Inside the Cards Against Humanity Creative Process
Quite possibly one of the most difficult panels to get into at this year's PAX East 2015 was the Cards Against Humanity panel. There was an unofficial pre-line, an official PAX sanctioned line for the panel that filled in 15 minutes, then an additional waiting-list line if the panel didn't fill. Luckily for those who didn't make it in, they were passing out Cards Against Humanity Reject Packs.
The select few (by few I mean a couple hundred) that were able to get into the panel was able to experience some fun, ridicule, and a peek into the creative processes that exists within Cards Against Humanity.
Handling emails, with style
One of the big things that usually gets Cards Against Humanity some attention is how they handle emails from customers. Some emails are legitimate, but many are obscure complaints. The team attempts to be quick, snarky, but not too informative. They've even gone so far as to publish zine about them entitled Your Emails Are Bad and You Should Feel Bad. During this panel, they brought in a few example emails and had attendees contribute to their responses and actually sent them.
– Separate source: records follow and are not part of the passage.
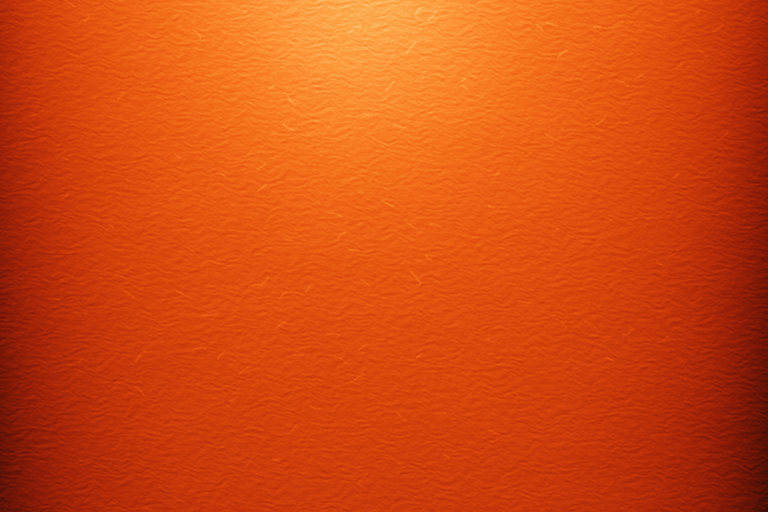
Write a Shadertoy shader that draws this texture.

```glsl
// Orange fibrous paper lit from the top centre, with dark side edges.

vec2 hash2(vec2 cell) {
    uvec2 q = uvec2(ivec2(cell)) * uvec2(1597334673u, 3812015801u);
    uint n = (q.x ^ q.y) * 1597334673u;
    n = (n ^ (n >> 15)) * 2246822519u;
    n ^= n >> 13;
    return vec2(n & 65535u, n >> 16) / 65535.0;
}

float gradientDot(vec2 cell, vec2 offset) {
    float angle = 6.28318 * hash2(cell).x;
    return dot(vec2(cos(angle), sin(angle)), offset);
}

float gradientNoise(vec2 p) {
    vec2 i = floor(p), f = p - i;
    vec2 u = f * f * f * (f * (f * 6.0 - 15.0) + 10.0);
    vec2 e = vec2(1.0, 0.0);
    return mix(mix(gradientDot(i, f), gradientDot(i + e, f - e), u.x),
               mix(gradientDot(i + e.yx, f - e.yx), gradientDot(i + 1.0, f - 1.0), u.x), u.y);
}

// Pulp height: bent strands lying mostly sideways, over a finer tooth
float pulpHeight(vec2 p) {
    vec2 bend = vec2(gradientNoise(p * 24.0), gradientNoise(p * 24.0 + 71.0));
    vec2 q = p + 0.014 * bend;
    float strands = gradientNoise(q * vec2(42.0, 115.0));
    float crossing = gradientNoise(mat2(0.9, 0.42, -0.42, 0.9) * q * vec2(65.0, 150.0) + 37.0);
    float tooth = gradientNoise(p * vec2(130.0, 210.0) + 113.0);
    return strands + 0.7 * crossing + 0.45 * tooth;
}

// Sparse pale hairs, one candidate per cell
float looseFibres(vec2 p) {
    vec2 g = p * 18.0, home = floor(g);
    float pixel = 18.0 / iResolution.y, cover = 0.0;
    for (int y = -1; y <= 1; y++)
    for (int x = -1; x <= 1; x++) {
        vec2 cell = home + vec2(x, y);
        vec2 place = hash2(cell), trait = hash2(cell + 311.0);
        float angle = (trait.x - 0.5) * 1.8, halfLength = 0.08 + 0.18 * trait.y;
        vec2 d = g - cell - place, along = vec2(cos(angle), sin(angle));
        float s = dot(d, along);
        float side = dot(d, vec2(-along.y, along.x)) + (place.x - 0.5) * 2.0 * s * s;
        float dist = length(vec2(max(abs(s) - halfLength, 0.0), side));
        float present = step(0.72, hash2(cell + 733.0).x);
        cover = max(cover, present * (1.0 - smoothstep(0.008, 0.022 + pixel, dist)));
    }
    return cover;
}

// Broad light: vertical ramp, side falloff and overhead glow
float lightTone(vec2 uv) {
    float tone = 0.42 + 0.46 * uv.y;
    tone -= 0.66 * exp(-uv.x / 0.125) + 0.75 * exp((uv.x - 1.0) / 0.13);
    vec2 glow = (uv - vec2(0.47, 1.0)) / vec2(0.20, 0.35);
    return tone + 0.35 * exp(-dot(glow, glow));
}

vec3 orangeRamp(float t) {
    t = clamp(t, -0.35, 1.35);
    float warm = max(t, 0.0);
    return vec3(0.55 + t * (0.75 - 0.32 * t),
                0.11 + t * (0.22 + 0.21 * t),
                0.03 + 0.02 * t + 0.13 * warm * warm * warm * warm);
}

void mainImage(out vec4 fragColor, in vec2 fragCoord) {
    vec2 uv = fragCoord / iResolution.xy;
    vec2 p = fragCoord / iResolution.y;

    // Relief lit from above, with slow mottling
    float relief = pulpHeight(p) - pulpHeight(p + vec2(-0.0012, 0.0032));
    float mottle = gradientNoise(p * vec2(7.0, 16.0) + 19.0);
    float tone = lightTone(uv);
    tone += 0.13 * relief + 0.025 * mottle;
    tone += 0.13 * looseFibres(p) * smoothstep(-0.2, 0.6, tone);

    fragColor = vec4(clamp(orangeRamp(tone), 0.0, 1.0), 1.0);
}
```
(Note: This email address in the body of the email was not real, one person did a search for that email address and the Cards Against Humanity team thanked them for not wasting their time for changing the email address to protect people's identities)
Designing a New Card
This is no easy task. There are many jokes that work, but will die after a couple times of use. The goal of every card in the game is to be long-lasting and not become dull. There were many people who gave out ideas for cards, but they were quickly dismissed and/or ridiculed. However, some ideas were able to get through and proved quite hilarious, even to the creators of the game. One such example was "Extreme pimple popping videos". To put these card ideas to the test, they had to pull out 3 random cards from the game to see if they were funny. If it was still amusing to each randomly chosen card, it was considered a success.
In the end, the panel took quite a few twists and turns without much to flow between sections. They opened with some music, enjoyed some past nostalgia like an old Firefly commercial featuring Smash Mouth, read a few emails, and tossed around some card ideas.
Many laughs were had, and I finally got a first-hand experience as to why this panel fills up quicker than any other. I was even able to leave with a delicious cookie souvenir: